Below are some records. Set each one down exactly as it reads.

[Extracted records]
--- START ---
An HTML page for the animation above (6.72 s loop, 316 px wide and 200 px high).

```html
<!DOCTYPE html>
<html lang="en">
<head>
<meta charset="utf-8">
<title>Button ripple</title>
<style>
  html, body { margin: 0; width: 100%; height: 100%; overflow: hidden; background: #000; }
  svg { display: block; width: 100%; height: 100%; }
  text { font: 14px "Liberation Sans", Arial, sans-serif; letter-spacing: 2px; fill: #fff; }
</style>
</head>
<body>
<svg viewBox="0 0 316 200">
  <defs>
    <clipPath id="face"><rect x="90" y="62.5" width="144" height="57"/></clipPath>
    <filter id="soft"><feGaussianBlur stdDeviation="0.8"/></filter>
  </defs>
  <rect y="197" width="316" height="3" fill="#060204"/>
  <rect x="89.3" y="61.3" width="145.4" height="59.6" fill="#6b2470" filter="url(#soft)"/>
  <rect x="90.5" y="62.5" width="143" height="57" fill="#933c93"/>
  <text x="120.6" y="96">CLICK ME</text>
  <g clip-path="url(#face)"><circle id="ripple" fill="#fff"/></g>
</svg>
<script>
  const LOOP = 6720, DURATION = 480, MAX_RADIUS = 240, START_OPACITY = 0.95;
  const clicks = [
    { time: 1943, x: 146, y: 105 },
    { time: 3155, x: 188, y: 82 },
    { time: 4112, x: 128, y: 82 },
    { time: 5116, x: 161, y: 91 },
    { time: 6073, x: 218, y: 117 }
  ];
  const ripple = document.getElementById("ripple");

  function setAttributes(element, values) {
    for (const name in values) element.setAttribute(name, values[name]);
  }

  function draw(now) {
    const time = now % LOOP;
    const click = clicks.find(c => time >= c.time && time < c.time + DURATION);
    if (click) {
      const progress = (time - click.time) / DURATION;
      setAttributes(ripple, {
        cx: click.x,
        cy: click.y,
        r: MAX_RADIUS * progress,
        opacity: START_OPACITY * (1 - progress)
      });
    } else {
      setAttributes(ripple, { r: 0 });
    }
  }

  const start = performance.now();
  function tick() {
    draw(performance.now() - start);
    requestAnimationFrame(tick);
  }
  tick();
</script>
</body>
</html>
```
--- END ---
**Written solution:**
An HTML page for the animation above (6.72 s loop, 316 px wide and 200 px high).

```html
<!DOCTYPE html>
<html lang="en">
<head>
<meta charset="utf-8">
<title>Button ripple</title>
<style>
  html, body { margin: 0; width: 100%; height: 100%; overflow: hidden; background: #000; }
  svg { display: block; width: 100%; height: 100%; }
  text { font: 14px "Liberation Sans", Arial, sans-serif; letter-spacing: 2px; fill: #fff; }
</style>
</head>
<body>
<svg viewBox="0 0 316 200">
  <defs>
    <clipPath id="face"><rect x="90" y="62.5" width="144" height="57"/></clipPath>
    <filter id="soft"><feGaussianBlur stdDeviation="0.8"/></filter>
  </defs>
  <rect y="197" width="316" height="3" fill="#060204"/>
  <rect x="89.3" y="61.3" width="145.4" height="59.6" fill="#6b2470" filter="url(#soft)"/>
  <rect x="90.5" y="62.5" width="143" height="57" fill="#933c93"/>
  <text x="120.6" y="96">CLICK ME</text>
  <g clip-path="url(#face)"><circle id="ripple" fill="#fff"/></g>
</svg>
<script>
  const LOOP = 6720, DURATION = 480, MAX_RADIUS = 240, START_OPACITY = 0.95;
  const clicks = [
    { time: 1943, x: 146, y: 105 },
    { time: 3155, x: 188, y: 82 },
    { time: 4112, x: 128, y: 82 },
    { time: 5116, x: 161, y: 91 },
    { time: 6073, x: 218, y: 117 }
  ];
  const ripple = document.getElementById("ripple");

  function setAttributes(element, values) {
    for (const name in values) element.setAttribute(name, values[name]);
  }

  function draw(now) {
    const time = now % LOOP;
    const click = clicks.find(c => time >= c.time && time < c.time + DURATION);
    if (click) {
      const progress = (time - click.time) / DURATION;
      setAttributes(ripple, {
        cx: click.x,
        cy: click.y,
        r: MAX_RADIUS * progress,
        opacity: START_OPACITY * (1 - progress)
      });
    } else {
      setAttributes(ripple, { r: 0 });
    }
  }

  const start = performance.now();
  function tick() {
    draw(performance.now() - start);
    requestAnimationFrame(tick);
  }
  tick();
</script>
</body>
</html>
```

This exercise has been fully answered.